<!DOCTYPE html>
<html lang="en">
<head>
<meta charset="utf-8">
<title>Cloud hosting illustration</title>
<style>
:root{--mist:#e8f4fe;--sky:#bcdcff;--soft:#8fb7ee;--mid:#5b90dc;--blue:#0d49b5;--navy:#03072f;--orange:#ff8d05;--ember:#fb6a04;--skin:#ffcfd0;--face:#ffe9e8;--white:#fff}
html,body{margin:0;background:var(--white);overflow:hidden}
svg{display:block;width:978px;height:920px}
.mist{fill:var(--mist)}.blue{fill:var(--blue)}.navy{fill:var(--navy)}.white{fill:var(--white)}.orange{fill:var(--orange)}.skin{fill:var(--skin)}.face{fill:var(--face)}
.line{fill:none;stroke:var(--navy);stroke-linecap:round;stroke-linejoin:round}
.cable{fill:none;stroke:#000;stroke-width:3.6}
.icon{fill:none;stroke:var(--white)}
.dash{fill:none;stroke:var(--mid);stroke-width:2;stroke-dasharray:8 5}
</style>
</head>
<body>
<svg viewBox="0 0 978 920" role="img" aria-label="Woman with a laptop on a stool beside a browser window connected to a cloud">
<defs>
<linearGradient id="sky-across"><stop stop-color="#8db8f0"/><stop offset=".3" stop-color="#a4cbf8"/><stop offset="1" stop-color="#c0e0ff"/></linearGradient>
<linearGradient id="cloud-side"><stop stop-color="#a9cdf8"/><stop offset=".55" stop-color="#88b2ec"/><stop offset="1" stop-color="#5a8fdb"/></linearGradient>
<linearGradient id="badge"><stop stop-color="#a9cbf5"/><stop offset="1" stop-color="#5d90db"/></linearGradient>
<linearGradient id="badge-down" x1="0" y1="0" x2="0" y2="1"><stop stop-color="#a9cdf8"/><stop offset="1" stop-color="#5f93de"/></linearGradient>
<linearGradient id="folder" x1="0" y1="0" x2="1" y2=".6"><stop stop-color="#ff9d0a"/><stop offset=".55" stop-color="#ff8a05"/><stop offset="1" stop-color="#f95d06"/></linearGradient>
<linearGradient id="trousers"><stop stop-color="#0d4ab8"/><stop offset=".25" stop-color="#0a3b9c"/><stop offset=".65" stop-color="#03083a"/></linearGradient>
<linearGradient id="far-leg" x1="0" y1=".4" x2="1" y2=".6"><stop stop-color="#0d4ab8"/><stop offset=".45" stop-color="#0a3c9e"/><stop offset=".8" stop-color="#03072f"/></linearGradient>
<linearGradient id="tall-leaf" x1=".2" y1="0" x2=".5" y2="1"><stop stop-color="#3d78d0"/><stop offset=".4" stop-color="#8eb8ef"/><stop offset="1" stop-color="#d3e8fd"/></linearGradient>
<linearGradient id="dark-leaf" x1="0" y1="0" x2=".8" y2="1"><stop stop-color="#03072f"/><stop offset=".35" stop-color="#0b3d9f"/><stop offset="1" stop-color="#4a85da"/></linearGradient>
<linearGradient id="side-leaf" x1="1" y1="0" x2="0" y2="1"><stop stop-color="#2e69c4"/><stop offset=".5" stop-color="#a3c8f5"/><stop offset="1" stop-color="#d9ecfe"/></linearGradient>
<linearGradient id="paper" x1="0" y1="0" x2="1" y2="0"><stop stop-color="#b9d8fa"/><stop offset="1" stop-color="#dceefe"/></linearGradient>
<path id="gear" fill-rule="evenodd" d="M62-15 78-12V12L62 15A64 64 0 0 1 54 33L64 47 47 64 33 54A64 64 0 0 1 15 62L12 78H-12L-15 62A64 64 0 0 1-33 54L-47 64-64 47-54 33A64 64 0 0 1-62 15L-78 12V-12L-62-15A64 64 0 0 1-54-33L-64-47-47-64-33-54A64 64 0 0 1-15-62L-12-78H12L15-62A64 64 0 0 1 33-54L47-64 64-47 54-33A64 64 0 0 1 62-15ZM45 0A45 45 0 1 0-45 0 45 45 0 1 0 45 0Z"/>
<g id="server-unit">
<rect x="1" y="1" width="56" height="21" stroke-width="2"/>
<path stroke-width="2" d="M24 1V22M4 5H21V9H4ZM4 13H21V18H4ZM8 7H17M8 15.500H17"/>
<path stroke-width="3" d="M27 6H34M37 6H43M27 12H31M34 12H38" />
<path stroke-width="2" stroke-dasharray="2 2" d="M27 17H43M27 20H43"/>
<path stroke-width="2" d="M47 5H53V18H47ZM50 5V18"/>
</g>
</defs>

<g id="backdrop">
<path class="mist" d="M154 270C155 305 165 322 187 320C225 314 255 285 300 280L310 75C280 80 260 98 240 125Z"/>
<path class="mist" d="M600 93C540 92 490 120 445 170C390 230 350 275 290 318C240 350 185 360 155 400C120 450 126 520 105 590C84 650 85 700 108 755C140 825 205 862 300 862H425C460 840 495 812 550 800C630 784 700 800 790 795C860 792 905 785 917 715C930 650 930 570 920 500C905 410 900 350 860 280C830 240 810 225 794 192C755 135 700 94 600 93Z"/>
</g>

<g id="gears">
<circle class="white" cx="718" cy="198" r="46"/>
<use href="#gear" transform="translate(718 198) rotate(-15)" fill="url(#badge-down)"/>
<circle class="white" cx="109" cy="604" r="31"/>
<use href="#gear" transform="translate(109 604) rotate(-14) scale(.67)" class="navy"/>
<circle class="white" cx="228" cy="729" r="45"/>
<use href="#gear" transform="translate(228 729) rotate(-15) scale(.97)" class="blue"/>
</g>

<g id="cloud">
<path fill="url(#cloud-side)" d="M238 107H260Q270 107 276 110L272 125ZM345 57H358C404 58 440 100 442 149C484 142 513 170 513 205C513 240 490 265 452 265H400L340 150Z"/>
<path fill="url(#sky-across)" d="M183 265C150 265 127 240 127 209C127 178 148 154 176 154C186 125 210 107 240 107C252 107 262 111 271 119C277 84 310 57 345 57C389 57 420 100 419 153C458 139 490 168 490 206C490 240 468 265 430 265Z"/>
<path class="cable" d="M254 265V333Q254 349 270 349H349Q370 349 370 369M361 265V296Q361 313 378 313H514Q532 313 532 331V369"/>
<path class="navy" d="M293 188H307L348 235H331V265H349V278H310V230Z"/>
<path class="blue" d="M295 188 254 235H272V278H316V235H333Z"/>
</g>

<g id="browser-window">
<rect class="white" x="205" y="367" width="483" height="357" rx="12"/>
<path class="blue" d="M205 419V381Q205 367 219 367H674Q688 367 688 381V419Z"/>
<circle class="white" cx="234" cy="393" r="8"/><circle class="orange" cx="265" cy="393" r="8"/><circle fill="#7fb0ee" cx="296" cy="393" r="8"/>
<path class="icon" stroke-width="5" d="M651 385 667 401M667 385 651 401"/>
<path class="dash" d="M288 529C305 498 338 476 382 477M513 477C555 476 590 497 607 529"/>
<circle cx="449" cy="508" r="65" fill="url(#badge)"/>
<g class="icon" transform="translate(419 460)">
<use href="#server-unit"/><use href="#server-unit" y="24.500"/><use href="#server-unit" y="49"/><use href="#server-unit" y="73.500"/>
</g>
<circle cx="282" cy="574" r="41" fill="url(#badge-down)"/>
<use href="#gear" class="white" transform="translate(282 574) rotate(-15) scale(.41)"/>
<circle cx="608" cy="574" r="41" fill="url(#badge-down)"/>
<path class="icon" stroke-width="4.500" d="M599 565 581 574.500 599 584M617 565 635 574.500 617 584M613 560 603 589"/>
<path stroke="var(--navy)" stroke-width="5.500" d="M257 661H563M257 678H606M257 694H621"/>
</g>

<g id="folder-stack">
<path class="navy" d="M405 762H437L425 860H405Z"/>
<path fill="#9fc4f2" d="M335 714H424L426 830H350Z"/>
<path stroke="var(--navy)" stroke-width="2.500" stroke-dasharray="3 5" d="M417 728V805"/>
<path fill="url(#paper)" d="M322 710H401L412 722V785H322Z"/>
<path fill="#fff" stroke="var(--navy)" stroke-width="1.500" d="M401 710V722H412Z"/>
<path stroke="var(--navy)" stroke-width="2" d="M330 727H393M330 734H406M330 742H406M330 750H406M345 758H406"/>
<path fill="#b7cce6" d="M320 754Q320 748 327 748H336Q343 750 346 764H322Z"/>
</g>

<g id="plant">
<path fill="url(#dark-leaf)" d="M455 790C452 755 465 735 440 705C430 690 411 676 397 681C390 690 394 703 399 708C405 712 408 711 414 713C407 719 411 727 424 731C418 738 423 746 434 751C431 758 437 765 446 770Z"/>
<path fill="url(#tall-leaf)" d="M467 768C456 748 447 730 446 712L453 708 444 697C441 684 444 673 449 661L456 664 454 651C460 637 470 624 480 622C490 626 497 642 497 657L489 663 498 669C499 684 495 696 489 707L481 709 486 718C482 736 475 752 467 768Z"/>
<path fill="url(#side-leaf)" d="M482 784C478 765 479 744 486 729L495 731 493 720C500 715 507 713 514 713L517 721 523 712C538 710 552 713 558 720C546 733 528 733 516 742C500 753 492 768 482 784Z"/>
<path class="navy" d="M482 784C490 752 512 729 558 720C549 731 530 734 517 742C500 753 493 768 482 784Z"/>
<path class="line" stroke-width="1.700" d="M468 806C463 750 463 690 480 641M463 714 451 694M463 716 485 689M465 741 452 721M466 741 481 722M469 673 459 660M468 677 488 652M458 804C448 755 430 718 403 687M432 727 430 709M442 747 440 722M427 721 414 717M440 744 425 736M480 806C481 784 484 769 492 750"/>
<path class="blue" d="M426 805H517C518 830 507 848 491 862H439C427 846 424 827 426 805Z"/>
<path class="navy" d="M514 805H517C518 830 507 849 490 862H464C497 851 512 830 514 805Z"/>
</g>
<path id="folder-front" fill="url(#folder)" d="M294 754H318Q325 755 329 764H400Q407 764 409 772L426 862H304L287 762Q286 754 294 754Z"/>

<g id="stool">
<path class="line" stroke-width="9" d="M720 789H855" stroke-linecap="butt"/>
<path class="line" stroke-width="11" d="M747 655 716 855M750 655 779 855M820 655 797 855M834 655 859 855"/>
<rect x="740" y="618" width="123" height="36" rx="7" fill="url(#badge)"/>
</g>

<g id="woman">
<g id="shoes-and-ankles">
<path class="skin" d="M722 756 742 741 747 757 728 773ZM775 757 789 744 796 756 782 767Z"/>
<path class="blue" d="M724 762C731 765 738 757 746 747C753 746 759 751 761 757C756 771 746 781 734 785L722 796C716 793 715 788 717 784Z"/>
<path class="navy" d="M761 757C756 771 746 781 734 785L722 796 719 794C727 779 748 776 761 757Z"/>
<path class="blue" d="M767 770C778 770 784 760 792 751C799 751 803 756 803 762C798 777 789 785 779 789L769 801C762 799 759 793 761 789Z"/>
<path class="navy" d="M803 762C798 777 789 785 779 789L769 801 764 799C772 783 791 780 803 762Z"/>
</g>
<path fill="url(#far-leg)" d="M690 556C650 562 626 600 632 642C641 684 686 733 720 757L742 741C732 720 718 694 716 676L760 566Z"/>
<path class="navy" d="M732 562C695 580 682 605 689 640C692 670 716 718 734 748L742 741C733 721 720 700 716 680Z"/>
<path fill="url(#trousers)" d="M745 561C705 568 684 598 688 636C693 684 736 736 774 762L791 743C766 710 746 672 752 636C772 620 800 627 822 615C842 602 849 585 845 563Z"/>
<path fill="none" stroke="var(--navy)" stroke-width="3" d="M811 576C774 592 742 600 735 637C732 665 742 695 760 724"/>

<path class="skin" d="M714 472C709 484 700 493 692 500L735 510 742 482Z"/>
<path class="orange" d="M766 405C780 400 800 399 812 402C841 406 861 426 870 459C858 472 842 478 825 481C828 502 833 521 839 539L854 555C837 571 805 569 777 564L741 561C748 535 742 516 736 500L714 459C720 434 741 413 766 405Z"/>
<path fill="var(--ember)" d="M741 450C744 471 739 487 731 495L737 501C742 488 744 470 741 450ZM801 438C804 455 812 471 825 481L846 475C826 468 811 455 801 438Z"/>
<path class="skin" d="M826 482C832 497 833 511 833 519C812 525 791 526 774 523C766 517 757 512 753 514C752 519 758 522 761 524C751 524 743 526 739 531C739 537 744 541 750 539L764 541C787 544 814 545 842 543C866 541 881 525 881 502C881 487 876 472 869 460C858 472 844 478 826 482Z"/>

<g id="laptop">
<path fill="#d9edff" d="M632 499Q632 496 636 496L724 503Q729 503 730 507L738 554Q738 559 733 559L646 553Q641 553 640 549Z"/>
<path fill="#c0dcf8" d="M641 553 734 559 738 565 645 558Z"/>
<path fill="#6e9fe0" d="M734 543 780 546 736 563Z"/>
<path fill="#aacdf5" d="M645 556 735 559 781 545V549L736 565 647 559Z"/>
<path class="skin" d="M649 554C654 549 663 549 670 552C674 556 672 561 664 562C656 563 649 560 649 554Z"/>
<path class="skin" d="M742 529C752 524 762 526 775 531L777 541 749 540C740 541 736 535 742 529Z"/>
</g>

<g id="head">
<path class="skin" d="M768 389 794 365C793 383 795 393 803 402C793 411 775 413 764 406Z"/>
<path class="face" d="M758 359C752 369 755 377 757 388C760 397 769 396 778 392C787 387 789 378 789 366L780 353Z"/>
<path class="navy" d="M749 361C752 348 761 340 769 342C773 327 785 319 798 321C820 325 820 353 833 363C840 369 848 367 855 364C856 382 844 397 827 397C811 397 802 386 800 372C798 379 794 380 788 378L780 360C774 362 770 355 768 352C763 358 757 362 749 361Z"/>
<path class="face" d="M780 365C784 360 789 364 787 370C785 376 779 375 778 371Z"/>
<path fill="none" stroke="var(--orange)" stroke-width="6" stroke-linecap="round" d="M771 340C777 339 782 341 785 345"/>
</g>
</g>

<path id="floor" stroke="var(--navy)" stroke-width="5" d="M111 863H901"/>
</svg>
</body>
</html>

◆ **REQUIREMENT**: Look through the data above. Copy every line with the string "circle" in it.

◆ **THE COMPLETED TASK**:
<circle class="white" cx="718" cy="198" r="46"/>
<circle class="white" cx="109" cy="604" r="31"/>
<circle class="white" cx="228" cy="729" r="45"/>
<circle class="white" cx="234" cy="393" r="8"/><circle class="orange" cx="265" cy="393" r="8"/><circle fill="#7fb0ee" cx="296" cy="393" r="8"/>
<circle cx="449" cy="508" r="65" fill="url(#badge)"/>
<circle cx="282" cy="574" r="41" fill="url(#badge-down)"/>
<circle cx="608" cy="574" r="41" fill="url(#badge-down)"/>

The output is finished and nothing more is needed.